71 Following

Chris Blocker

Literary snobbery and other thoughts by Chris Blocker

Currently reading

Visible Empire
Hannah Pittard
The Deptford Trilogy
Robertson Davies
Life on Mars
Jennifer Brown
The Family Under the Bridge
Natalie Savage Carlson

Review: A Song for Issy Bradley

A Song for Issy Bradley: A Novel - Carys Bray

A Song for Issy Bradley is a truly remarkable book. The characters are engaging. The story is tender and compelling. This is one of those books that is difficult to put down. As far as content and scope, it reminds me considerably of Oates’ We Were the Mulvaneys; there is that same sense of tragedy thrown at an unsuspecting family. As far as tone, ...Issy Bradley reminds me of Tell the Wolves I’m Home; there is a similar mix of joy and sorrow, hope and loss, naivety and strength. This novel is surprisingly funny at times, and even more surprisingly eloquent when it seems the writer may be bordering Hallmark-style fluff.

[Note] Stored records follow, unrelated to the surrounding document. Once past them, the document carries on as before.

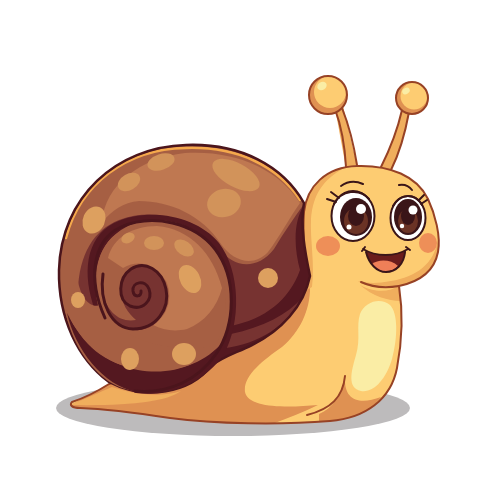
<!DOCTYPE html>
<html lang="en">
<head>
<meta charset="utf-8">
<title>Cheerful snail</title>
<style>
:root {
  --paper: #ffffff;
  --ground: #bdbbbc;
  --outline: #974225;
  --skin: #fdcc72;
  --skin-shade: #df9152;
  --skin-mid: #f0ae5d;
  --skin-light: #faeda5;
  --shell: #a65f43;
  --shell-light: #bf7851;
  --shell-dark: #773331;
  --shell-deep: #541820;
  --shell-line: #4b151c;
  --rim: #f5a94c;
  --spot: #dda05f;
  --spot-soft: #d2935a;
  --cheek: #ee8f58;
  --ink: #3a1518;
  --iris: #6b3325;
  --mouth: #6a1c1c;
  --tongue: #ef7f58;
}
html, body { margin: 0; background: var(--paper); overflow: hidden; }
.snail { display: block; width: 498px; height: 501px; }
.ground { fill: var(--ground); }
.skin { fill: var(--skin); }
.skin-shade { fill: var(--skin-shade); }
.skin-mid { fill: var(--skin-mid); }
.skin-light { fill: var(--skin-light); }
.outline { fill: none; stroke: var(--outline); stroke-width: 2; stroke-linecap: round; stroke-linejoin: round; }
.shell { fill: var(--shell); }
.shell-light { fill: var(--shell-light); }
.shell-dark { fill: var(--shell-dark); }
.shell-deep { fill: var(--shell-deep); }
.shell-line { fill: none; stroke: var(--shell-line); stroke-linecap: round; stroke-linejoin: round; }
.rim { fill: none; stroke: var(--rim); stroke-width: 2.5; stroke-linecap: round; }
.spot { fill: var(--spot); }
.spot-soft { fill: var(--spot-soft); }
.cheek { fill: var(--cheek); }
.ink { fill: var(--ink); }
.iris { fill: var(--iris); }
.white { fill: var(--paper); }
.lash { fill: none; stroke: var(--ink); stroke-width: 2; stroke-linecap: round; }
.mouth { fill: var(--mouth); }
.tongue { fill: var(--tongue); }
</style>
</head>
<body>
<svg class="snail" viewBox="0 0 498 501" role="img" aria-label="Smiling cartoon snail with a spotted brown shell">
  <defs>
    <path id="body-shape" d="M72 402C84 398 98 391 109 384L200 350L305 290C306 262 302 236 304 212C307 186 326 167 357 166C390 165 417 176 428 199C435 214 441 236 438 252C434 273 418 282 399 286C403 312 402 342 397 368C391 399 366 418 330 421C280 425 215 424 170 418C137 413 106 409 80 408C72 408 69 405 72 402Z"/>
    <path id="shell-shape" d="M109 382C78 359 58 318 59 270C61 197 116 147 186 145C241 143 283 166 304 203C300 226 305 252 310 276C304 306 281 331 252 345C236 353 222 357 211 366C190 393 145 401 109 382Z"/>
    <path id="whorl-shape" d="M102 318C89 283 95 247 121 230C148 212 190 219 212 245C236 273 237 322 217 354C202 378 172 395 136 391C125 390 114 385 108 381C84 363 70 337 65 309C76 324 88 328 102 318Z"/>
    <clipPath id="body-clip"><use href="#body-shape"/></clipPath>
    <clipPath id="shell-clip"><use href="#shell-shape"/></clipPath>
  </defs>

  <ellipse class="ground" cx="233" cy="408" rx="177" ry="28"/>

  <g id="tentacles">
    <path class="skin-mid" d="M335 108L343 106L357 165L346 168Z"/>
    <path class="skin-mid" d="M402 109L410 111C405 134 398 154 391 171L381 167C390 149 397 130 402 109Z"/>
    <path class="outline" d="M335 109C342 128 345 148 346 167M342 108C350 128 354 146 357 165M402 110C397 132 390 149 381 167M409 112C405 134 399 154 391 170"/>
    <circle class="skin-shade" cx="328" cy="95" r="19"/>
    <circle class="skin" cx="330" cy="92" r="16"/>
    <ellipse class="skin-light" cx="322" cy="86" rx="5" ry="4" transform="rotate(-35 322 86)"/>
    <circle class="outline" cx="328" cy="95" r="19"/>
    <circle class="skin-shade" cx="412" cy="98" r="16"/>
    <circle class="skin" cx="414" cy="96" r="13.5"/>
    <ellipse class="skin-light" cx="406" cy="91" rx="4" ry="3" transform="rotate(-35 406 91)"/>
    <circle class="outline" cx="412" cy="98" r="16"/>
  </g>

  <g id="body">
    <use class="skin" href="#body-shape"/>
    <g clip-path="url(#body-clip)">
      <path class="skin-shade" d="M60 412L112 380L210 350L308 268C315 300 304 328 282 347C262 361 243 376 245 392C248 408 286 408 318 405C300 414 282 420 262 428L160 430Z"/>
      <path class="skin-mid" d="M69 405C88 398 100 392 112 387C132 394 160 398 181 391C165 402 131 406 69 405Z"/>
      <path class="skin-shade" d="M319 414C333 408 340 396 345 378C344 401 360 405 381 397C365 418 342 423 319 421Z"/>
      <path class="skin-mid" d="M360 285C377 294 390 291 399 286L400 301C389 301 372 296 360 285Z"/>
      <path class="skin-mid" d="M438 240C434 264 416 277 391 281C376 284 366 283 358 281C370 292 428 292 440 258Z"/>
      <path class="skin-mid" d="M304 205C306 187 321 171 344 168C323 180 313 194 311 219C310 240 315 264 312 287L305 291Z"/>
    </g>
    <path class="skin-light" d="M360 314C365 301 381 297 390 305C398 313 398 337 392 359C386 379 374 393 361 391C347 388 351 372 356 355C361 338 356 327 360 314Z"/>
    <use class="outline" href="#body-shape"/>
    <path class="outline" d="M345 376C343 397 331 409 307 415M361 282C374 288 387 288 399 286"/>
  </g>

  <g id="shell">
    <use class="shell-dark" href="#shell-shape"/>
    <g clip-path="url(#shell-clip)">
      <path class="shell" d="M50 290C54 190 112 143 188 143C246 143 282 165 304 204C294 218 284 232 274 249C256 272 232 266 221 250C200 222 158 205 119 220C94 230 79 254 78 291L80 325L65 322Z"/>
      <path class="shell-light" d="M102 222C105 185 140 158 185 153C236 150 278 169 300 203C290 217 280 236 268 252C253 268 233 261 221 244C202 215 170 201 139 201C123 202 112 211 102 222Z"/>
      <path class="shell-deep" d="M304 205C293 222 294 248 300 270C289 301 264 319 231 326L211 365C252 358 301 330 314 279Z"/>
      <path class="shell-dark" d="M231 334C263 327 287 315 303 297C288 326 257 344 226 348Z"/>
      <ellipse class="spot-soft" cx="236" cy="175" rx="26" ry="12" transform="rotate(28 236 175)"/>
      <ellipse class="spot-soft" cx="224" cy="203" rx="17" ry="14" transform="rotate(-15 224 203)"/>
      <ellipse class="spot-soft" cx="161" cy="162" rx="14" ry="8" transform="rotate(-18 161 162)"/>
      <ellipse class="spot-soft" cx="129" cy="182" rx="12" ry="8" transform="rotate(-30 129 182)"/>
      <ellipse class="spot" cx="94" cy="220" rx="11" ry="14" transform="rotate(25 94 220)"/>
      <circle class="spot" cx="268" cy="278" r="10"/>
    </g>
    <path class="rim" d="M66 238C80 184 127 149 185 148C237 146 278 166 300 200"/>
    <use class="shell-line" href="#shell-shape" stroke-width="2.5"/>
  </g>

  <g id="whorl">
    <path class="shell-deep" d="M95 310C82 275 85 238 114 223C150 206 198 217 219 243C241 272 241 323 224 354C205 382 171 397 136 393L111 383Z"/>
    <use class="shell" href="#whorl-shape"/>
    <path class="shell" d="M102 304C91 270 99 242 123 230C151 217 190 226 209 250C230 278 231 320 214 348C197 373 165 374 137 364C119 353 108 333 102 304Z"/>
    <path class="shell-light" d="M108 258C113 238 132 226 157 226C190 229 213 253 222 288C217 307 205 322 187 329C174 332 163 330 153 325C169 315 173 296 166 281C155 264 139 259 123 268Z"/>
    <path class="shell-deep" d="M67 313C83 345 104 364 139 369C172 374 202 366 223 342C211 377 176 397 137 392C103 386 75 349 67 313Z"/>
    <path class="shell" d="M62 294C70 334 101 363 138 370C171 376 202 365 218 342C210 350 180 350 151 343C127 336 111 322 104 302C98 309 84 308 78 282Z"/>
    <ellipse class="spot" cx="78" cy="300" rx="7" ry="8"/>
    <ellipse class="spot" cx="130" cy="359" rx="9" ry="11"/>
    <ellipse class="spot" cx="184" cy="354" rx="12" ry="11"/>
    <ellipse class="spot" cx="190" cy="279" rx="10" ry="15" transform="rotate(-28 190 279)"/>
    <ellipse class="spot-soft" cx="154" cy="243" rx="10" ry="7"/>
    <ellipse class="spot-soft" cx="184" cy="248" rx="11" ry="7" transform="rotate(35 184 248)"/>
    <ellipse class="spot-soft" cx="128" cy="238" rx="7" ry="5" transform="rotate(-25 128 238)"/>
    <path class="shell-line" stroke-width="3" d="M105 318C87 278 93 240 121 227C153 213 195 223 215 249C237 278 236 324 216 354C199 379 170 394 135 391"/>
    <path class="shell-dark" d="M121 291C120 273 132 263 146 266C165 270 171 293 164 311C158 327 141 334 127 328C112 323 103 309 103 294C107 311 119 323 136 320C128 313 121 303 121 291Z"/>
    <path class="shell-line" stroke-width="3" d="M103 274C99 302 111 328 133 329C157 329 170 308 166 289C162 270 145 260 131 269C118 278 117 300 130 306C143 311 153 300 149 289C145 279 132 282 133 291C134 298 142 297 141 291"/>
  </g>

  <g id="face">
    <ellipse class="cheek" cx="328" cy="246" rx="12" ry="10"/>
    <ellipse class="cheek" cx="428" cy="243" rx="9" ry="10"/>
    <g id="left-eye">
      <ellipse class="white" cx="353" cy="216" rx="21.5" ry="25" stroke="var(--ink)" stroke-width="2"/>
      <ellipse class="ink" cx="356" cy="217" rx="16" ry="19"/>
      <ellipse class="iris" cx="356" cy="221" rx="12" ry="13"/>
      <ellipse class="ink" cx="356" cy="216" rx="8" ry="10"/>
      <circle class="white" cx="361" cy="209" r="5"/>
      <circle class="white" cx="349" cy="227" r="2.5"/>
      <path class="lash" stroke-width="3" d="M334 204C341 190 360 188 369 199M336 202L327 199M339 198L331 192"/>
    </g>
    <g id="right-eye">
      <ellipse class="white" cx="408" cy="218" rx="17.5" ry="22" stroke="var(--ink)" stroke-width="2"/>
      <ellipse class="ink" cx="408" cy="217" rx="14" ry="18"/>
      <ellipse class="iris" cx="408" cy="221" rx="10" ry="12"/>
      <ellipse class="ink" cx="408" cy="216" rx="7" ry="9"/>
      <circle class="white" cx="413" cy="210" r="4.5"/>
      <circle class="white" cx="402" cy="226" r="2.2"/>
      <path class="lash" d="M393 206C400 193 415 193 422 205M421 204L427 200M419 200L424 195"/>
    </g>
    <path class="lash" d="M341 186C348 181 356 181 363 184M399 185C405 184 409 186 412 190"/>
    <path class="mouth" d="M366 251C378 257 394 256 406 250C404 264 396 272 386 272C376 271 369 263 366 251Z"/>
    <path class="tongue" d="M372 264C378 259 391 259 398 266C392 273 379 274 372 264Z"/>
    <path class="lash" d="M363 249C376 257 395 257 408 249M366 252C369 264 377 272 386 272C396 272 404 264 405 252M362 251L365 247M406 247L410 250"/>
  </g>
</svg>
</body>
</html>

Readers of moving family dramas will likely enjoy this one.


The tragedy that strikes the Bradley family is devastating. The way each of the characters copes with the tragedy and each of the following events is a large part of what makes this book so compelling. The fact that the Bradleys are a Mormon family is one of the novel’s greatest strengths and weaknesses. On a positive side, it makes for some wonderful drama; each of the characters is pulled into a battle with the community, the church, the family, and with themselves. This drama has the potential to raise questions for the reader as it does for the characters. On the other side, it is clear that the author has a bone to pick with the LDS church. It is clear early on that she has set out to embarrass the church and its beliefs as much as possible without blatantly declaring war. I think Bray does an admirable job at times of restraining her attacks, but there are other times when her influence is perhaps too present in the narrative. I’m all for testing institutions of all kinds, but I think the key is subtlety. Bray could have posed the same questions without seeming insensitive. That being said, anyone of Mormon faith who is not open to debate and the exploration of so-called flaws in their religion will not want to read this book; there is no doubt in my mind you will hate it.


A Song for Issy Bradley is another one of those sad family dramas that many of us love. But even for those who hate the genre there is much to enjoy: the structure, the characters, the passion. It is full of emotion, but some of that emotion may seem manipulative, especially in regards to the church. And it is because of this reason especially that not everyone will love this otherwise wonderful novel.